___ Supplied records ___

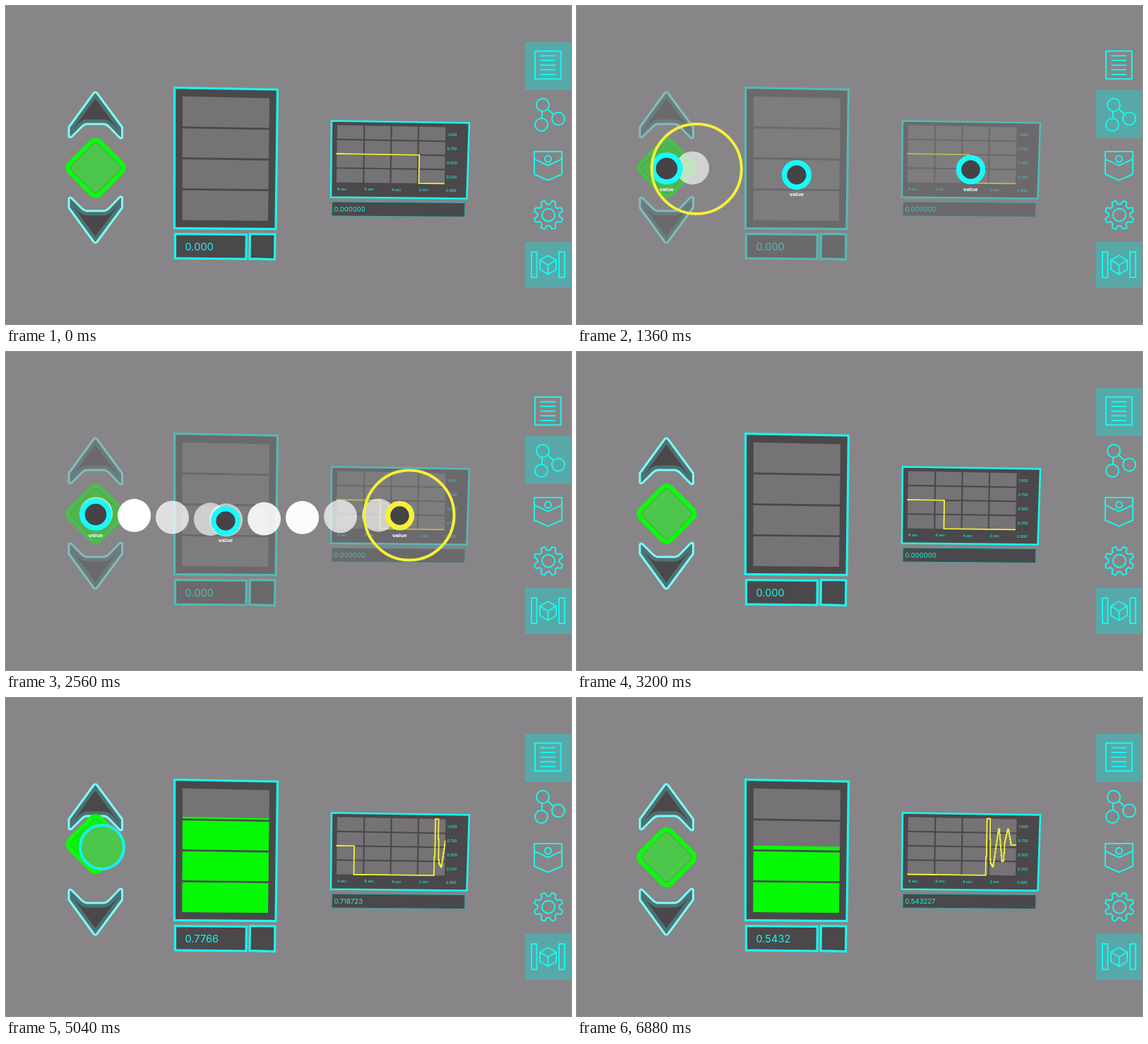
Animation of 800x450 px, one loop 6960 ms. Source, as an HTML page:

```html
<!DOCTYPE html>
<html lang="en">
<head>
<meta charset="utf-8">
<title>Linked controls</title>
<style>
  html, body { margin: 0; width: 100%; height: 100%; overflow: hidden; background: #878587; }
  svg { display: block; width: 100vw; height: 100vh; }
  text { font-family: Inter, Roboto, sans-serif; fill: #1cf5ec; }
  .node text { font: bold 8px "Liberation Sans", Arial, sans-serif; fill: #fff; text-anchor: middle; }
  .frame { fill: #4a484a; stroke: #18f7ee; stroke-width: 3.2; }
  .cell { fill: #757375; }
  .icon { fill: none; stroke: #18f7ee; stroke-width: 2; stroke-linejoin: round; }
  .lit { fill: #59a8a8; }
  .small text { font-size: 5.2px; font-weight: 500; }
</style>
</head>
<body>
<svg viewBox="0 0 800 450">
  <defs>
    <path id="chevron" d="M126.5 122Q128 122 129 123.5L164.5 171.5V186Q163 188 160.5 186L146 171Q142 167 138 167H115Q111 167 107 171L93 185Q90 187 89 184.5V171.5L124 123.5Q125 122 126.5 122Z"/>
    <clipPath id="chevronClip"><use href="#chevron"/></clipPath>
    <clipPath id="plotClip"><rect x="467.5" y="166" width="155" height="88"/></clipPath>
    <g id="arrow">
      <use href="#chevron" fill="#4a484a" stroke="#4d7274" stroke-width="13" clip-path="url(#chevronClip)"/>
      <use href="#chevron" fill="none" stroke="#7ffcf8" stroke-width="3" stroke-linejoin="round"/>
    </g>
  </defs>

  <g id="panels">
    <use href="#arrow"/>
    <use href="#arrow" transform="matrix(1 0 0 -1 0 457)"/>

    <path class="frame" d="M238.7 115.5L384.5 118.2L382 315.7L238.5 314.5Z"/>
    <g id="sliderCells"></g>
    <g id="sliderFill"></g>
    <path class="frame" d="M239.5 322.5L340.500 323.500L340 358L239.500 357Z"/>
    <path class="frame" d="M345.5 322.5L381 323L380.500 358.500L345 357.700Z"/>
    <text id="sliderText" x="253.5" y="346" font-size="14.6"></text>

    <path class="frame" style="stroke-width:2.6" d="M461 162.5L656 165.500L652.500 272.500L460 270.500Z"/>
    <g id="plotCells"></g>
    <g class="small" id="plotLabels"></g>
    <path id="plot" fill="none" stroke="#f5f03a" stroke-width="1.8" clip-path="url(#plotClip)"/>
    <path d="M461.5 277L650 278.500L649.500 298.500L461 297Z" fill="#4a484a" stroke="#2fa9a6"/>
    <text id="plotText" x="464.5" y="291" font-size="9.5"></text>

    <g id="diamond">
      <rect id="diamondFace" x="-30.5" y="-30.5" width="61" height="61" rx="9" transform="rotate(45)" stroke="#0bfb0b" stroke-width="6"/>
      <rect x="-26.5" y="-26.5" width="53" height="53" rx="5" transform="rotate(45)" fill="none" stroke="#35a035" opacity=".6"/>
    </g>
    <circle id="touch" r="31" fill="#4cc74c" stroke="#18eef5" stroke-width="4"/>
  </g>

  <g id="linking">
    <g id="balls" fill="#fff"></g>
    <g id="nodes"></g>
    <circle id="ring" r="63.5" fill="none" stroke="#f5f03a" stroke-width="4"/>
  </g>

  <rect class="lit" id="modeBox" x="734.5" width="66" height="68"/>
  <rect class="lit" x="734.5" y="333.5" width="66" height="65.5"/>
  <g class="icon">
    <path d="M749 63.700H785.700V103.200H749ZM756.500 70.500H778M756.500 77H778M756.500 83.700H778M756.500 90.300H778M756.500 97H778"/>
    <path d="M759 149V159M767 146L775 153"/>
    <circle cx="760" cy="140" r="9"/><circle cx="782" cy="159.5" r="9"/><circle cx="758" cy="168" r="9"/>
    <path d="M748 206H787V238L767.500 246.700L748 238ZM748 216.700L767.500 225.700L787 216.700"/>
    <circle cx="767.5" cy="216.300" r="4.5"/>
    <path id="gear"/><circle cx="768" cy="295.700" r="9"/>
    <path d="M744 348H751.500V384H744ZM783 348H791V384H783Z"/>
    <path d="M767.5 353L779 359.700V373L767.500 379.700L756 373V359.700ZM756 359.700L767.500 366.500L779 359.700M767.500 366.500V379.700"/>
  </g>
</svg>
<script>
const LOOP = 6960, STEP = 80;
const $ = id => document.getElementById(id);
const lerp = (a, b, k) => a + (b - a) * k;
const clamp = (k, low = 0, high = 1) => Math.max(low, Math.min(high, k));
const smooth = k => k * k * (3 - 2 * k);
const within = (t, from, to) => t >= from && t < to;
const show = (el, on) => { el.style.display = on ? "" : "none"; };

function add(parent, tag, attrs, text) {
  const el = document.createElementNS("http://www.w3.org/2000/svg", tag);
  for (const key in attrs) el.setAttribute(key, attrs[key]);
  if (text) el.textContent = text;
  return parent.appendChild(el);
}

// Linear interpolation through [time, value] keys.
function track(keys, t) {
  if (t <= keys[0][0]) return keys[0][1];
  const i = keys.findIndex(key => key[0] > t);
  if (i < 0) return keys[keys.length - 1][1];
  const [t0, a] = keys[i - 1], [t1, b] = keys[i];
  return lerp(a, b, (t - t0) / (t1 - t0));
}

// Maps the unit square (v upwards) onto a tilted panel: corners TL, TR, BR, BL.
const tilted = (tl, tr, br, bl) => (u, v) => [0, 1].map(i =>
  lerp(lerp(bl[i], br[i], u), lerp(tl[i], tr[i], u), v));
const slider = tilted([250, 128], [373, 130.5], [371, 304], [249.5, 303]);
const chart = tilted([469, 168.5], [622.5, 171.5], [621, 251.3], [468, 249.5]);
const quad = (map, u0, u1, v0, v1) =>
  `M${map(u0, v0)}L${map(u1, v0)}L${map(u1, v1)}L${map(u0, v1)}Z`;

function cells(parent, map, cols, rows, gapU, gapV) {
  for (let c = 0; c < cols; c++) for (let r = 0; r < rows; r++)
    add(parent, "path", { class: "cell", d: quad(map,
      c / cols + (c ? gapU : 0), (c + 1) / cols - (c < cols - 1 ? gapU : 0),
      r / rows + (r ? gapV : 0), (r + 1) / rows - (r < rows - 1 ? gapV : 0)) });
}
cells($("sliderCells"), slider, 1, 4, 0, 0.008);
cells($("plotCells"), chart, 4, 4, 0.007, 0.013);

["8 sec", "6 sec", "4 sec", "2 sec", "0.000"].forEach((s, i) =>
  add($("plotLabels"), "text", { x: 469 + i * 38.5, y: 261 + i * 0.4 }, s));
["1.000", "0.750", "0.500", "0.250"].forEach((s, i) =>
  add($("plotLabels"), "text", { x: 625 - i * 0.4, y: 184 + i * 19.9 }, s));

const sliderBars = [0, 1, 2, 3].map(() => add($("sliderFill"), "path", { fill: "#06fa06" }));

const nodeSpots = [[127, 230, 19], [311, 239, 17.3], [557.5, 231.5, 17]];
const rings = nodeSpots.map(([x, y, r]) => {
  const g = add($("nodes"), "g", { class: "node" });
  add(g, "text", { x, y: y + r + 13 }, "value");
  return add(g, "circle", { cx: x, cy: y, r, fill: "#454345", "stroke-width": 7.5 });
});
const balls = Array.from({ length: 14 }, () => add($("balls"), "circle", { r: 23.5 }));

// Eight rounded teeth.
const gearPoints = Array.from({ length: 160 }, (_, i) => {
  const a = i * Math.PI / 80;
  const r = 18 + 2.7 * clamp(-2 * Math.cos(8 * a), -1, 1);
  return `${768 + r * Math.cos(a)} ${295.7 + r * Math.sin(a)}`;
});
$("gear").setAttribute("d", `M${gearPoints.join("L")}Z`);

const valueKeys = [
  [3920, 0], [3950, 1], [4230, 1], [4340, 0.210374], [4400, 0.210374], [4600, 0.14],
  [5070, 0.82], [5130, 0.82], [5440, 0.24], [5580, 0.26], [5640, 0.42219], [5680, 0.5865],
  [5940, 0.82], [6000, 0.82], [6280, 0.543227]
];
const stepKeys = [[0, 585], [720, 573], [1920, 540], [3200, 520], [4400, 502], [5680, 484], [6880, 466]];
const cursorX = [[1280, 138], [1760, 326], [2160, 326], [2560, 571]];
const cursorY = [[1280, 229], [1760, 238], [2160, 238], [2560, 231]];
const ballAlpha = [[0, 0.6], [0.1, 0.75], [0.3, 1], [0.4, 1], [0.62, 0.7], [1, 0.6]];
const value = t => track(valueKeys, t);

function plotPath(t) {
  const speed = 0.0149, right = 621.5, lag = 100;
  const point = (x, v) => chart((x - 468.5) / 153, v);
  const stepX = track(stepKeys, t);
  let d = `M${point(460, 0.5)}L${point(stepX, 0.5)}L${point(stepX, 0)}`;
  let last = 0;
  for (let s = 4030; s <= t; s += 50) {
    const x = right - (t - s) * speed, v = value(s - lag);
    d += `L${point(x, last)}L${point(x, v)}`;
    last = v;
  }
  return d + `L${point(right, last)}`;
}

function drawPanels(t) {
  const v = value(t);
  sliderBars.forEach((bar, i) => {
    const low = i / 4 + (i ? 0.008 : 0);
    const high = Math.min(v - 0.005, (i + 1) / 4 - (i < 3 ? 0.008 : 0));
    bar.setAttribute("d", high > low ? quad(slider, 0, 1, low, high) : "");
  });
  $("sliderText").textContent = v ? v.toFixed(4) : "0.000";
  $("plotText").textContent = value(t - 40).toFixed(6);
  $("plot").setAttribute("d", plotPath(t));

  const touched = within(t, 3760, 6320);
  const held = touched || within(t, 1040, 2960);
  const y = t < 3950 ? lerp(229, 188.8, clamp((t - 3920) / 30)) : 268.8 - 80 * v;
  $("diamond").setAttribute("transform", `translate(127 ${y})`);
  $("diamondFace").setAttribute("fill", held ? "#0bf20b" : "#4cc74c");
  $("touch").setAttribute("transform", `translate(136 ${y + 4.3})`);
  show($("touch"), touched);
}

function drawLinks(t) {
  const cursor = [track(cursorX, t), track(cursorY, t)];
  const pressed = within(t, 1040, 2720);
  show($("ring"), pressed);
  $("ring").setAttribute("cx", cursor[0]);
  $("ring").setAttribute("cy", cursor[1]);
  rings.forEach((ring, i) => {
    const near = pressed && Math.abs(cursor[0] - nodeSpots[i][0]) < 40;
    ring.setAttribute("stroke", near ? "#f5f03a" : "#18fafa");
  });

  const links = [];
  if (t >= 1280) links.push([nodeSpots[0], t < 2000 ? cursor : nodeSpots[1]]);
  if (t >= 2160) links.push([nodeSpots[1], t < 2720 ? cursor : nodeSpots[2]]);
  const spacing = 54;
  const flow = (t * 0.06 + 63) % spacing;
  let used = 0;
  for (const [a, b] of links) {
    const length = Math.hypot(b[0] - a[0], b[1] - a[1]);
    for (let s = flow; s < length && used < balls.length; s += spacing) {
      const k = s / length, ball = balls[used++];
      ball.setAttribute("cx", lerp(a[0], b[0], k));
      ball.setAttribute("cy", lerp(a[1], b[1], k) - 1.3);
      ball.setAttribute("opacity", track(ballAlpha, k));
    }
  }
  balls.forEach((ball, i) => show(ball, i < used));
}

function draw(t) {
  const dim = smooth(clamp((t - 240) / 160)) * (1 - smooth(clamp((t - 2960) / 160)));
  $("panels").setAttribute("opacity", 1 - 0.54 * dim);
  $("linking").setAttribute("opacity", dim);
  $("modeBox").setAttribute("y", within(t, 320, 3040) ? 119 : 51);
  drawPanels(t);
  drawLinks(t);
}

const start = performance.now();
function tick() {
  const t = (performance.now() - start) % LOOP;
  draw(Math.floor(t / STEP) * STEP);
  requestAnimationFrame(tick);
}
tick();
</script>
</body>
</html>
```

___

Task statement ->
Copy out each line of the material in which the word "body" turns up.

Exercise output ->
  html, body { margin: 0; width: 100%; height: 100%; overflow: hidden; background: #878587; }
<body>
</body>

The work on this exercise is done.